In Kansas City, the librarian, Steve Woolfolk, (who was this year’s Lemony Snicket award recipient) was defending the patron’s right to access. In Salt Lake City, the nurse, Alex Wubbels, was defending her patient’s right to privacy. Both of these are issues that are central to each profession, and both are issues that are increasingly under attack in the past few years, especially in recent months.
It is likely that most of us will never have to face what Steve Woolfolk and Alex Wubbels did. Still, it doesn’t hurt to be prepared for the eventuality. We are working in institutions that rightly center both access and privacy, and we may, at some point, be called on to actually, personally defend one or both. Make sure you know the laws in your area, know your rights, and come up with some plans for how you would handle any tricky run ins like the ones above. We have an obligation not just to the profession, but to our patrons to make sure that their rights are infringed upon while in the library.

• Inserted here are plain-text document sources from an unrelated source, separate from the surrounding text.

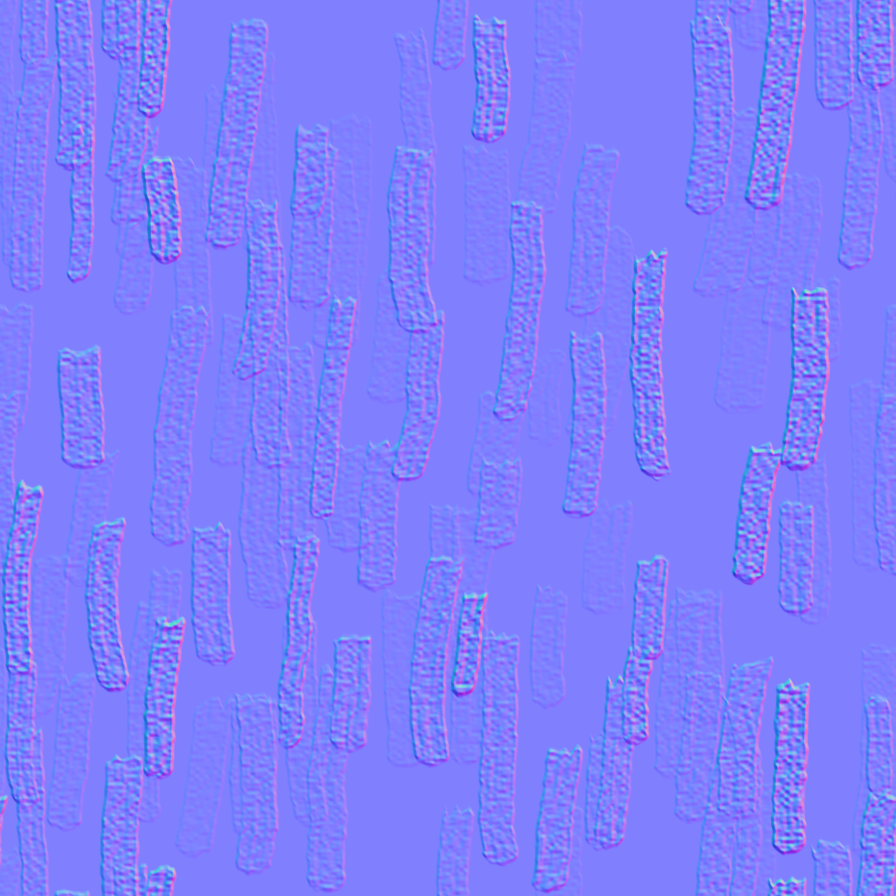
Reproduce this texture map procedurally as a three.js fragment shader.

```glsl
varying vec2 vUv;

const vec2 GRID = vec2(12.0, 4.0);
const int LAYERS = 3;
const vec2 HALF_WIDTH = vec2(0.013, 0.022);
const vec2 HALF_LENGTH = vec2(0.055, 0.140);
const vec2 LEAN = vec2(-0.05, 0.14);
const float BEND = 0.9;
const float EDGE_SOFTNESS = 0.0045;
const float PAINT_THICKNESS = 0.0026;
const float GRAIN_HEIGHT = 0.0023;
const float BRISTLE_HEIGHT = 0.0021;
const float WRINKLE_HEIGHT = 0.0028;
const float SHOW_THROUGH = 0.55;
const float SAMPLE_STEP = 0.0009;

float hash(vec2 p) {
  vec3 q = fract(p.xyx * 0.1031);
  q += dot(q, q.yzx + 33.33);
  return fract((q.x + q.y) * q.z);
}

float noise(vec2 p) {
  vec2 i = floor(p);
  vec2 f = fract(p);
  f = f * f * (3.0 - 2.0 * f);
  return mix(mix(hash(i), hash(i + vec2(1.0, 0.0)), f.x),
             mix(hash(i + vec2(0.0, 1.0)), hash(i + 1.0), f.x), f.y);
}

float pick(vec2 range, vec2 id, float salt) {
  return mix(range.x, range.y, hash(id + salt * vec2(17.0, 31.0)));
}

// Lays one brush stroke over the height h; p is relative to its centre
float paintStroke(float h, vec2 p, vec2 id, float strength, float widen) {
  float halfWidth = pick(HALF_WIDTH, id, 1.0) * widen;
  float halfLength = pick(HALF_LENGTH, id, 2.0);
  if (abs(p.y) > halfLength + 0.02 || abs(p.x) > 0.08) return h;

  // Lean, bow and wobble of the path
  vec2 seed = vec2(hash(id + 5.0), hash(id + 9.0)) * 60.0;
  float bow = pick(vec2(-BEND, BEND), id, 3.0);
  p.x -= pick(LEAN, id, 4.0) * p.y + bow * p.y * p.y;
  p.x -= 0.006 * (noise(vec2(p.y * 22.0, 0.5) + seed) - 0.5);
  if (abs(p.x) > halfWidth + 0.006) return h;

  // Rough sides, frayed top and rounded bottom
  float across = p.x / halfWidth;
  float side = halfWidth - abs(p.x);
  side += 0.0025 * (noise(vec2(sign(p.x) * 9.0, p.y * 130.0) + seed) - 0.5);
  float fray = 0.014 * noise(vec2(p.x * 150.0, 3.0) + seed);
  float top = halfLength - p.y - fray;
  float bottom = halfLength + p.y - 0.011 * across * across - 0.3 * fray;
  float end = min(top, bottom);
  float mask = smoothstep(0.0, EDGE_SOFTNESS, side)
             * smoothstep(0.0, EDGE_SOFTNESS * 1.4, end);
  if (mask <= 0.0) return h;

  // Bristle furrows, fine grain and wrinkles gathered at the ends
  float bristle = noise(p * vec2(210.0, 14.0) + seed) - 0.5;
  float grain = noise(p * vec2(200.0, 230.0) + seed.yx) - 0.5;
  float wrinkle = noise(p * vec2(70.0, 230.0) + seed + 20.0) - 0.5;
  float gathered = 0.25 + 0.75 * (1.0 - smoothstep(0.0, 0.03, end));
  float rim = 0.35 * (1.0 - smoothstep(0.002, 0.007, side));
  float body = PAINT_THICKNESS * (0.85 + rim) + BRISTLE_HEIGHT * bristle
             + GRAIN_HEIGHT * grain + WRINKLE_HEIGHT * gathered * wrinkle;
  return mix(h, h * mix(1.0, SHOW_THROUGH, strength) + body * strength, mask);
}

// Height of all layers from faint to thick, repeating at the border
float paintHeight(vec2 uv) {
  float h = 0.0;
  for (int layer = 0; layer < LAYERS; layer++) {
    float depth = float(layer) / float(LAYERS - 1);
    float presence = mix(0.95, 0.68, depth);
    float layerStrength = mix(0.2, 1.0, depth);
    vec2 g = uv * GRID + vec2(0.37, 0.43) * float(layer);
    vec2 cell = floor(g);
    for (int y = -1; y <= 1; y++) {
      for (int x = -1; x <= 1; x++) {
        vec2 c = cell + vec2(float(x), float(y));
        vec2 id = mod(c, GRID) + 40.0 * float(layer) + 3.0;
        if (hash(id + 71.0) < presence) {
          vec2 centre = c + vec2(hash(id + 13.0), hash(id + 29.0));
          float strength = layerStrength * pick(vec2(0.5, 1.2), id, 6.0);
          h = paintStroke(h, (g - centre) / GRID, id, strength,
                          mix(1.3, 1.0, depth));
        }
      }
    }
  }
  return h;
}

void main() {
  // Slope of the relief, packed as a tangent-space normal
  vec2 e = vec2(SAMPLE_STEP, 0.0);
  vec2 slope = vec2(paintHeight(vUv + e.xy) - paintHeight(vUv - e.xy),
                    paintHeight(vUv + e.yx) - paintHeight(vUv - e.yx));
  slope /= 2.0 * SAMPLE_STEP;
  vec3 normal = normalize(vec3(-slope, 1.0));
  gl_FragColor = vec4(normal * 0.5 + 0.5, 1.0);
}
```
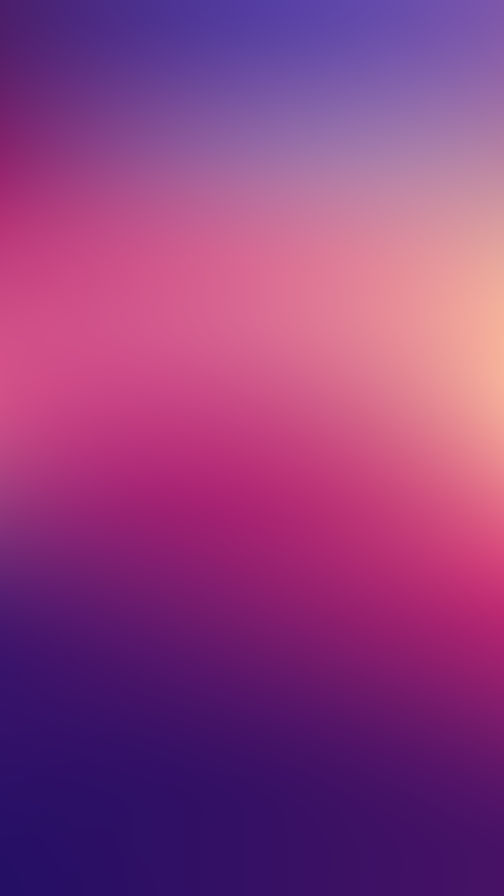
Give the GLSL for this background, as a Shadertoy shader.

```glsl
// Soft blurred dusk gradient: indigo sky, rose haze, peach glow at the right, navy below.
// Three vertical colour rails (left, centre, right) are built from overlapping
// smooth fades, then joined across the width by a parabola through all three.

vec3 rgb(float r, float g, float b) {
    return vec3(r, g, b) / 255.0;
}

// Fades the colour below into the next one between two heights.
vec3 fade(vec3 below, vec3 next, float start, float end, float height) {
    return mix(below, next, smoothstep(start, end, height));
}

// Navy, violet, rose, crimson, plum.
vec3 leftRail(float h) {
    vec3 c = fade(rgb(36.0, 15.0, 101.0), rgb(58.0, 19.0, 106.0), 0.0, 0.30, h);
    c = fade(c, rgb(211.0, 81.0, 136.0), 0.245, 0.583, h);
    c = fade(c, rgb(165.0, 35.0, 108.0), 0.596, 0.857, h);
    return fade(c, rgb(75.0, 30.0, 105.0), 0.727, 1.0, h);
}

// Deep violet, magenta, pink, lilac, indigo.
vec3 centreRail(float h) {
    vec3 c = fade(rgb(53.0, 16.0, 100.0), rgb(180.0, 38.0, 115.0), 0.089, 0.505, h);
    c = fade(c, rgb(217.0, 106.0, 146.0), 0.414, 0.661, h);
    c = fade(c, rgb(160.0, 112.0, 164.0), 0.688, 0.857, h);
    return fade(c, rgb(84.0, 61.0, 160.0), 0.779, 1.0, h);
}

// Violet, raspberry, peach, lavender.
vec3 rightRail(float h) {
    vec3 c = fade(rgb(71.0, 18.0, 102.0), rgb(208.0, 42.0, 115.0), 0.036, 0.414, h);
    c = fade(c, rgb(246.0, 179.0, 155.0), 0.284, 0.596, h);
    return fade(c, rgb(125.0, 86.0, 170.0), 0.622, 1.02, h);
}

// Parabola through three colours at x = 0, 0.5 and 1.
vec3 blendAcross(vec3 left, vec3 centre, vec3 right, float x) {
    float wLeft = (1.0 - x) * (1.0 - 2.0 * x);
    float wCentre = 4.0 * x * (1.0 - x);
    float wRight = x * (2.0 * x - 1.0);
    return left * wLeft + centre * wCentre + right * wRight;
}

void mainImage(out vec4 fragColor, in vec2 fragCoord) {
    vec2 uv = fragCoord / iResolution.xy;
    vec3 colour = blendAcross(leftRail(uv.y), centreRail(uv.y), rightRail(uv.y), uv.x);
    fragColor = vec4(clamp(colour, 0.0, 1.0), 1.0);
}
```
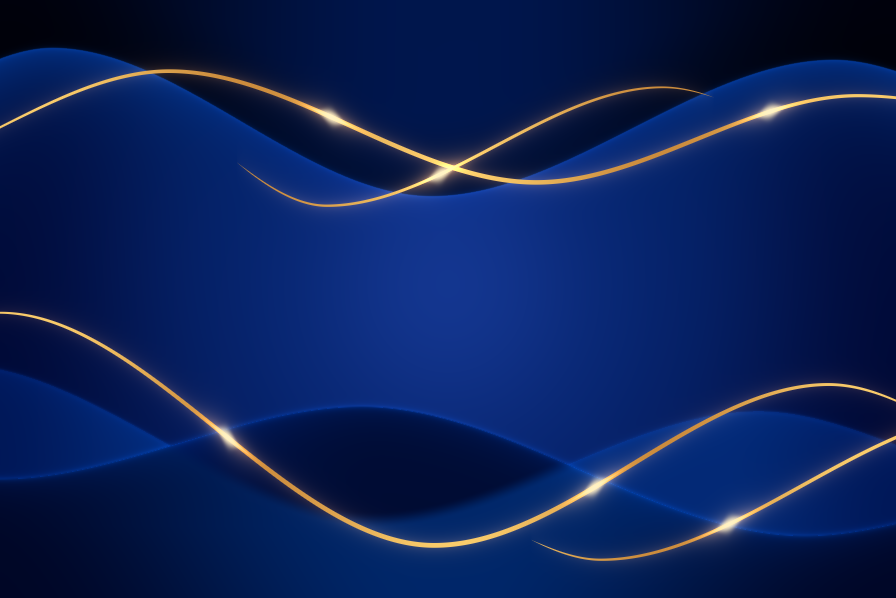
A Shadertoy shader for this background:

```glsl
// Layered navy sheets with luminous wavy borders, crossed by tapered gold threads.
// Each wave is a chain of smooth rises between crests and troughs; its slope gives
// a near-true distance used for the edges, glows and spindle-shaped sparkles.

const float WIDTH = 1.5;                       // canvas spans 1.5 x 1 units
const vec3 EDGE_BLUE = vec3(0.01, 0.17, 0.46);

// Height gain and slope of a smooth rise between two extrema
vec2 rise(float x, vec2 a, vec2 b) {
    float span = b.x - a.x;
    float t = clamp((x - a.x) / span, 0.0, 1.0);
    return (b.y - a.y) * vec2(t * t * (3.0 - 2.0 * t), 6.0 * t * (1.0 - t) / span);
}

// Wave through five extrema: returns (height, slope)
vec2 wave(float x, vec2 a, vec2 b, vec2 c, vec2 d, vec2 e) {
    return vec2(a.y, 0.0) + rise(x, a, b) + rise(x, b, c) + rise(x, c, d) + rise(x, d, e);
}

// Signed distance to a wave, positive above it
float waveDistance(vec2 p, vec2 w) {
    return (p.y - w.x) / sqrt(1.0 + w.y * w.y);
}

float below(float d, float soft) {
    return 1.0 - smoothstep(-soft, soft, d);
}

// Thin bright line with a glow falling away under it
vec3 rim(float d, float strength) {
    float line = exp(-abs(d) / 0.004);
    float glow = exp(-abs(d) / 0.035) * step(d, 0.0);
    return strength * (vec3(0.0, 0.11, 0.26) * line + vec3(0.0, 0.06, 0.16) * glow);
}

// Gold thread over x in [ends.x, ends.y], thinning toward both ends
vec3 thread(vec3 col, vec2 p, vec2 w, vec2 ends, float halfWidth, float pixel) {
    float d = abs(waveDistance(p, w));
    float t = clamp((p.x - ends.x) / (ends.y - ends.x), 0.0, 1.0);
    float taper = pow(4.0 * t * (1.0 - t), 0.6);
    float r = halfWidth * taper;
    float cover = clamp((r - d) / pixel + 0.5, 0.0, 1.0) * min(1.0, 2.5 * r / pixel);
    float shine = 0.5 + 0.5 * sin(p.x * 9.0 + 1.0);
    vec3 gold = mix(vec3(0.80, 0.55, 0.24), vec3(0.98, 0.80, 0.42), shine);
    col += vec3(0.26, 0.16, 0.07) * taper * exp(-d / 0.011);
    return mix(col, gold, cover);
}

// White-hot spindle stretched along a wave at position x
vec3 sparkle(vec3 col, vec2 p, vec2 w, float x) {
    float along = (p.x - x) * sqrt(1.0 + w.y * w.y);
    float d = waveDistance(p, w);
    float halo = exp(-pow(along / 0.045, 2.0) - abs(d) / 0.012);
    float body = 0.0085 * exp(-pow(along / 0.019, 2.0));
    float core = exp(-pow(d / (body + 0.0012), 2.0)) * exp(-pow(along / 0.032, 2.0));
    col += vec3(0.50, 0.34, 0.16) * halo;
    return mix(col, vec3(1.0, 0.95, 0.78), core);
}

// Radial blue light fading to navy at the sides
vec3 backdrop(vec2 p) {
    float r = length((p - vec2(0.75, 0.52)) / vec2(0.80, 0.85));
    vec3 col = mix(vec3(0.075, 0.21, 0.56), vec3(0.025, 0.14, 0.43), smoothstep(0.0, 0.48, r));
    return mix(col, vec3(0.0, 0.035, 0.21), smoothstep(0.35, 1.0, r));
}

void mainImage(out vec4 fragColor, in vec2 fragCoord) {
    vec2 p = fragCoord / iResolution.xy * vec2(WIDTH, 1.0);
    float pixel = 1.0 / iResolution.y;
    float side = abs(p.x - 0.5 * WIDTH);
    vec3 col = backdrop(p);

    // Upper sheet: dark sky above, lit border below
    vec2 upper = wave(p.x, vec2(-0.293, 0.785), vec2(0.088, 0.920), vec2(0.723, 0.672),
                      vec2(1.396, 0.900), vec2(1.758, 0.805));
    float dUpper = waveDistance(p, upper);
    vec3 sky = mix(vec3(0.0, 0.085, 0.30), vec3(0.0, 0.004, 0.05), smoothstep(0.05, 0.75, side));
    sky *= mix(0.72, 1.0, smoothstep(0.0, 0.14, dUpper));
    float lit = exp(min(dUpper, 0.0) / 0.12) * smoothstep(0.1, 0.5, side);
    col = mix(col, EDGE_BLUE, 0.85 * lit);
    col = mix(sky, col, below(dUpper, pixel)) + rim(dUpper, 0.45);

    // Lower sheets: a shadowed fold, then a blue veil
    vec2 fold = wave(p.x, vec2(0.0, 0.199), vec2(0.605, 0.320), vec2(1.348, 0.104),
                     vec2(1.758, 0.170), vec2(2.5, 0.170));
    vec2 veil = wave(p.x, vec2(-0.078, 0.391), vec2(0.625, 0.131), vec2(1.270, 0.312),
                     vec2(1.758, 0.189), vec2(2.5, 0.189));
    float dFold = waveDistance(p, fold);
    float dVeil = waveDistance(p, veil);
    float inFold = below(dFold, pixel);
    float inVeil = below(dVeil, mix(0.004, 0.014, inFold));
    vec3 shadow = mix(vec3(0.0, 0.045, 0.20), vec3(0.0, 0.07, 0.28), smoothstep(0.1, 0.5, side));
    vec3 deep = mix(vec3(0.0, 0.15, 0.41), vec3(0.0, 0.025, 0.15), smoothstep(0.1, 0.8, side + 0.6 * max(0.0, 0.12 - p.y)));
    vec3 veilBlue = mix(vec3(0.01, 0.16, 0.46), vec3(0.0, 0.09, 0.34), smoothstep(0.45, 0.78, side));
    col = mix(col, shadow, inFold);
    col = mix(col, mix(veilBlue, deep, inFold), inVeil);
    col += rim(dFold, 0.65) + rim(dVeil, 0.3) * (1.0 - inFold);

    // Gold threads
    vec2 topLong = wave(p.x, vec2(-0.293, 0.688), vec2(0.283, 0.881), vec2(0.898, 0.695),
                        vec2(1.436, 0.840), vec2(1.855, 0.785));
    vec2 topShort = wave(p.x, vec2(0.156, 0.875), vec2(0.547, 0.656), vec2(1.109, 0.854),
                         vec2(1.484, 0.727), vec2(2.0, 0.727));
    vec2 lowLong = wave(p.x, vec2(0.0, 0.477), vec2(0.727, 0.088), vec2(1.387, 0.357),
                        vec2(1.855, 0.172), vec2(2.5, 0.172));
    vec2 lowShort = wave(p.x, vec2(0.693, 0.170), vec2(1.006, 0.064), vec2(1.680, 0.312),
                         vec2(2.5, 0.312), vec2(3.0, 0.312));
    col = thread(col, p, topLong, vec2(-0.15, 1.75), 0.0038, pixel);
    col = thread(col, p, topShort, vec2(0.396, 1.195), 0.0026, pixel);
    col = thread(col, p, lowLong, vec2(-0.1, 1.6), 0.0040, pixel);
    col = thread(col, p, lowShort, vec2(0.889, 1.8), 0.0030, pixel);

    // Sparkles
    col = sparkle(sparkle(col, p, topLong, 0.555), p, topLong, 1.289);
    col = sparkle(col, p, topShort, 0.738);
    col = sparkle(sparkle(col, p, lowLong, 0.381), p, lowLong, 0.996);
    col = sparkle(col, p, lowShort, 1.221);
    fragColor = vec4(clamp(col, 0.0, 1.0), 1.0);
}
```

Sarah Hicks is a current MLIS student at the University of Pittsburgh, and works in a local public library. She has long been passionate about issues regarding intellectual freedom, and believes that these issues are becoming increasingly important worldwide, especially those related to privacy, surveillance, and censorship. Perhaps unsurprisingly, as certain stereotypes about librarians are not wholly untrue, she is both an avid reader (of many genres) and a total cat lady. Sarah can sometimes be found @exactlibrarian.